This popular station is something of an irregularity on the Underground network. It’s completely underground without any attached buildings aboveground. Opened in 1906, the station moved underground in the 1920s to make room for the ever-growing number of travelers. Located directly above the station is the extremely popular Piccadilly Circus. This well-known circle was constructed in 1819, and is the Times Square of England if you ask me. Situated in the middle is the Shaftesbury Memorial topped with a statue of Eros, the Greek god of love. A point of interest is that in the 17th century, tailor Robert Baker crafted “piccadils,” popular frilly collars, in the area. His home was called Pickadilly Hall, and Piccadilly Circus was later constructed upon land that once housed his home. When Shaftesbury Avenue was built in 1886, Piccadilly lost its circular shape. Piccadilly Circus is a great place to visit on an educational tour because you can really get a feel for the city. Not to mention there are some great things to do nearby. Take some time to visit the Royal Academy of Arts, National Portrait Gallery, Fortnum and Mason, or stop at one of London’s famous theaters in the West End.

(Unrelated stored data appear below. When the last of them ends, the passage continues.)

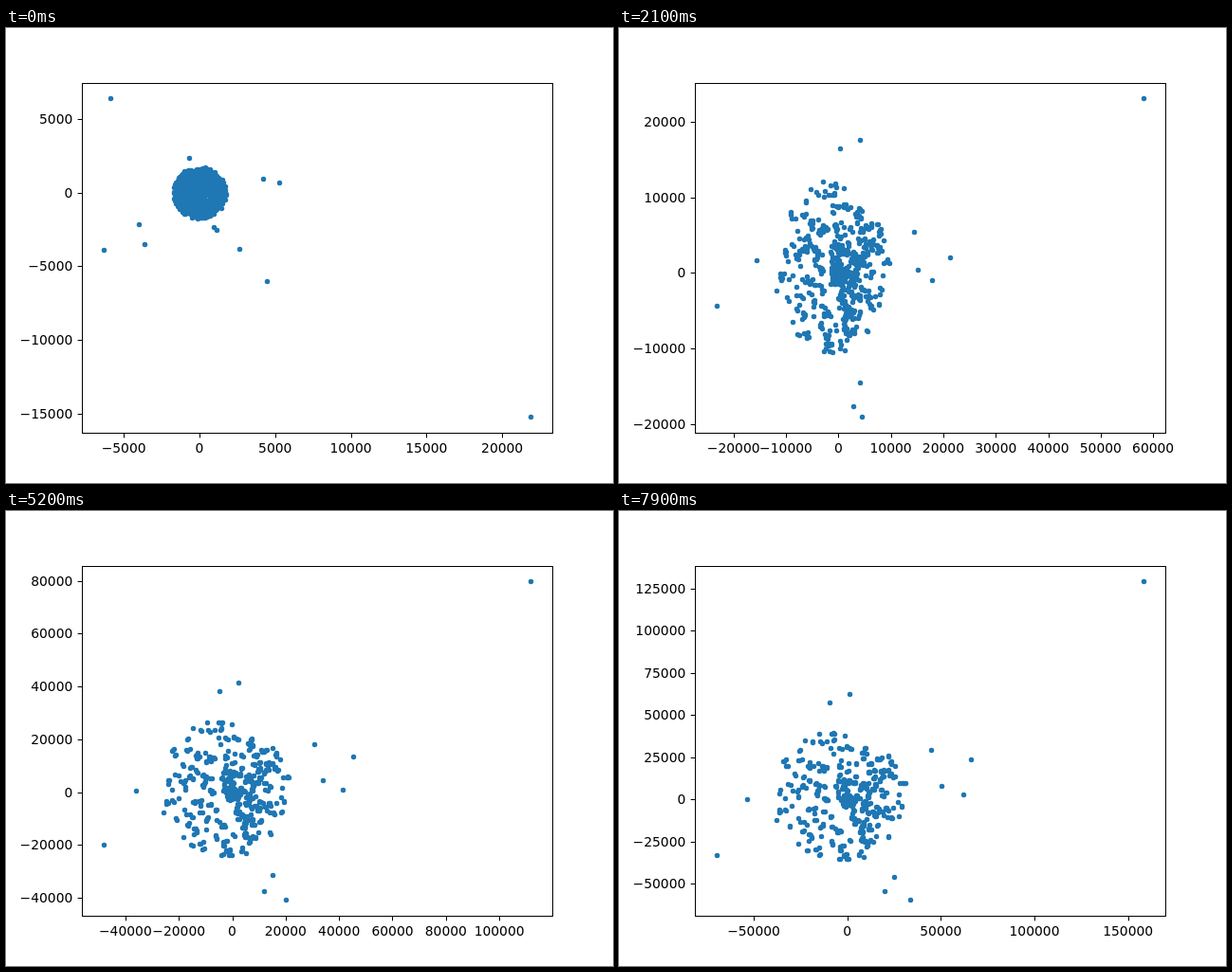
Animation of 640 by 480 pixels, one loop 8 s. Source, as an HTML page with a canvas:

```html
<!DOCTYPE html>
<html lang="en">
<head>
<meta charset="utf-8">
<title>Scatter plot</title>
<style>
  html, body { margin: 0; width: 100%; height: 100%; overflow: hidden; background: #fff; }
  canvas { display: block; width: 640px; height: 480px; }
</style>
</head>
<body>
<canvas id="plot" width="640" height="480"></canvas>
<script>
const ctx = document.getElementById('plot').getContext('2d');
const BOX = { left: 80, right: 576, top: 57.6, bottom: 427.2 };
const STEP_MS = 100, STEPS = 80, LAST = STEPS - 1;

// Lengths are in thousands of axis units
const DISC = 1.76;              // radius of the starting disc
const SWIRL = 3;                // sideways offset of the paths at the rim
const LAG = 58 * Math.PI / 180; // the disc spins: the offset trails the heading
const SETTLE = 10;              // steps a body needs to settle on its path

// Lone bodies: start x, y and last x, y
const escapers = [
  [21.9, -15.25, 158.5, 129],
  [-5.9, 6.4, -70, -33.1],
  [5.27, .68, 1, 62.4],
  [4.2, .94, -9.6, 57.3],
  [-6.35, -3.9, 33.5, -59.6],
  [-3.64, -3.5, 19.8, -54.5],
  [-4, -2.16, 24.85, -46.1],
  [4.45, -6, 65.9, 23.6],
  [2.63, -3.8, 44.6, 29.2],
  [1.13, -2.55, 50.2, 7.9],
  [.95, -2.35, 61.9, 2.8],
  [-.7, 2.35, -53.5, 0]
];

let seed = 20;
function rnd() {
  seed = (seed + 0x6D2B79F5) | 0;
  let t = Math.imul(seed ^ (seed >>> 15), 1 | seed);
  t = (t + Math.imul(t ^ (t >>> 7), 61 | t)) ^ t;
  return ((t ^ (t >>> 14)) >>> 0) / 4294967296;
}
const spread = s => (rnd() + rnd() - 1) * s;
const turn = () => 2 * Math.PI * rnd();
const polar = (r, a) => [r * Math.cos(a), r * Math.sin(a)];

const bodies = [];

// A body slides from its start onto the straight path from origin to end
function addBody(start, origin, end) {
  const path = [0, 1].map(i => ({
    origin: origin[i],
    speed: (end[i] - origin[i]) / LAST,
    slip: start[i] - origin[i]
  }));
  bodies.push(path);
}

// Bodies that start anywhere in the disc and gather on one path
function addGroup(end, swirl, count) {
  const origin = polar(swirl, Math.atan2(end[1], end[0]) - LAG);
  for (let i = 0; i < count; i++) {
    const dx = spread(.7), dy = spread(.7);
    addBody(polar(DISC * Math.sqrt(rnd()), turn()),
      [origin[0] + dx, origin[1] + dy], [end[0] + dx, end[1] + dy]);
  }
}

for (const [x0, y0, x1, y1] of escapers) {
  const dx = x1 - x0, dy = y1 - y0, length = Math.hypot(dx, dy);
  const push = .6 / (length / LAST) ** 2; // slower bodies brake more
  addBody([x0, y0], [x0 + dx / length * push, y0 + dy / length * push], [x1, y1]);
}

for (let i = 0; i < 230; i++) {
  const reach = Math.pow(rnd(), .62), [x, y] = polar(reach, turn());
  addGroup([36 * x - 4 * reach, 39 * y + 2 * reach], SWIRL * reach,
    1 + Math.floor(rnd() * (6.5 - 4.5 * reach)));
}

for (let i = 0; i < 26; i++) addGroup(polar(4 * rnd(), turn()), 1.3 * rnd(), 5);

function positions(n) {
  const decay = Math.exp(-n / SETTLE);
  return bodies.map(path => path.map(p => p.origin + p.speed * n + p.slip * decay));
}

// Axis fitted to the values with a 5% margin and at most nine intervals
function makeAxis(values, from, to) {
  const min = Math.min(...values), max = Math.max(...values);
  const pad = (max - min) * .05;
  const lo = min - pad, hi = max + pad;
  const raw = (hi - lo) / 9;
  const unit = 10 ** Math.floor(Math.log10(raw));
  const step = unit * [1, 2, 2.5, 5, 10].find(s => s * unit >= raw);
  const ticks = [];
  for (let i = Math.ceil(lo / step); i * step <= hi; i++) ticks.push(i * step);
  return { ticks, at: v => from + (v - lo) / (hi - lo) * (to - from) };
}

const snap = v => Math.floor(v + .5) + .5;
const label = v => String(Math.round(v * 1000)).replace('-', '\u2212');

function line(x1, y1, x2, y2) {
  ctx.beginPath();
  ctx.moveTo(x1, y1);
  ctx.lineTo(x2, y2);
  ctx.stroke();
}

function draw(n) {
  const points = positions(n);
  const xAxis = makeAxis(points.map(p => p[0]), BOX.left, BOX.right);
  const yAxis = makeAxis(points.map(p => p[1]), BOX.bottom, BOX.top);
  const left = snap(BOX.left), right = snap(BOX.right);
  const top = snap(BOX.top), bottom = snap(BOX.bottom);

  ctx.fillStyle = '#fff';
  ctx.fillRect(0, 0, 640, 480);

  ctx.fillStyle = '#1f77b4';
  ctx.beginPath();
  for (const [px, py] of points) {
    const x = snap(xAxis.at(px)), y = snap(yAxis.at(py));
    ctx.moveTo(x + 2.75, y);
    ctx.arc(x, y, 2.75, 0, 2 * Math.PI);
  }
  ctx.fill();

  ctx.strokeStyle = ctx.fillStyle = '#000';
  ctx.lineWidth = 1;
  ctx.strokeRect(left, top, right - left, bottom - top);
  ctx.font = '13.89px "DejaVu Sans", sans-serif';
  ctx.textBaseline = 'alphabetic';

  ctx.textAlign = 'center';
  for (const v of xAxis.ticks) {
    const x = xAxis.at(v);
    line(snap(x), bottom, snap(x), bottom + 4.86);
    ctx.fillText(label(v), x, 448);
  }
  ctx.textAlign = 'right';
  for (const v of yAxis.ticks) {
    const y = yAxis.at(v);
    line(left - 4.86, snap(y), left, snap(y));
    ctx.fillText(label(v), 70.3, Math.round(y + 5));
  }
}

const start = performance.now();
let shown = -1;
function tick() {
  const n = Math.floor((performance.now() - start) / STEP_MS) % STEPS;
  if (n !== shown) draw(shown = n);
  requestAnimationFrame(tick);
}
tick();
</script>
</body>
</html>
```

Continuing on is Paddington Station!
Opening its doors in 1854, it connects southwest England and south Wales to London. Paddington Station is also a major stop on the Underground and transports passengers who take the Heathrow Express to and from the airport. This gorgeous station was designed by architect Isambard Kingdom Brunel, and sits beneath wrought iron and steel coverings clad in glass. Inside you will find a bronze statue of Paddington the Bear by sculptor Marcus Cornish. Some fun things to do in the area include experiencing Regent’s Canal by boat, exploring Kensington Palace and Gardens, Serpentine Gallery, or taking in a play in the open air theatre.
Our next stop is Liverpool Street!
Opened in 1874, Liverpool Street Station is located in some of London’s most exciting and hippest neighborhoods. 123 million passengers pass under its stunning roof to access the Underground and rail services to and from Norwich, Cambridge, and Stansted airport. A fun fact is that this station sits on the site of the original Bethlem Royal Hospital, which treated mentally ill patients in the 14th century. While on your student tour, stop by London’s Spitalfields Market which boasts a wonderful assortment of restaurants and shops.
The final stop on our Underground adventure is London Waterloo!
Serving as the largest of all the United Kingdom’s stations, London Waterloo covers a staggering 24.5 acres. Originally opened in 1848, it went under construction between 1900 and 1922. Seeing as the station is largest it only makes sense that it’s also the busiest. The station bustles with activity at all times of the day with more than 91 million passengers passing through annually. London Waterloo may look familiar because it played a fundamental role in the film The Bourne Ultimatum. It was also the site where ABBA posed in 1974 to promote their song “Waterloo.” If you’re looking for something to do on your free day of your educational tour try visiting the Garden Museum, the popular London Eye, or the Old Vic Theatre.
Well that’s it! I hope you enjoyed learning about some of London’s most iconic Underground stations. If you happen to be in London this year, why not stop at one of these stations and post a picture on EA Tours’ Facebook. We’d love to see them!
Have a great day!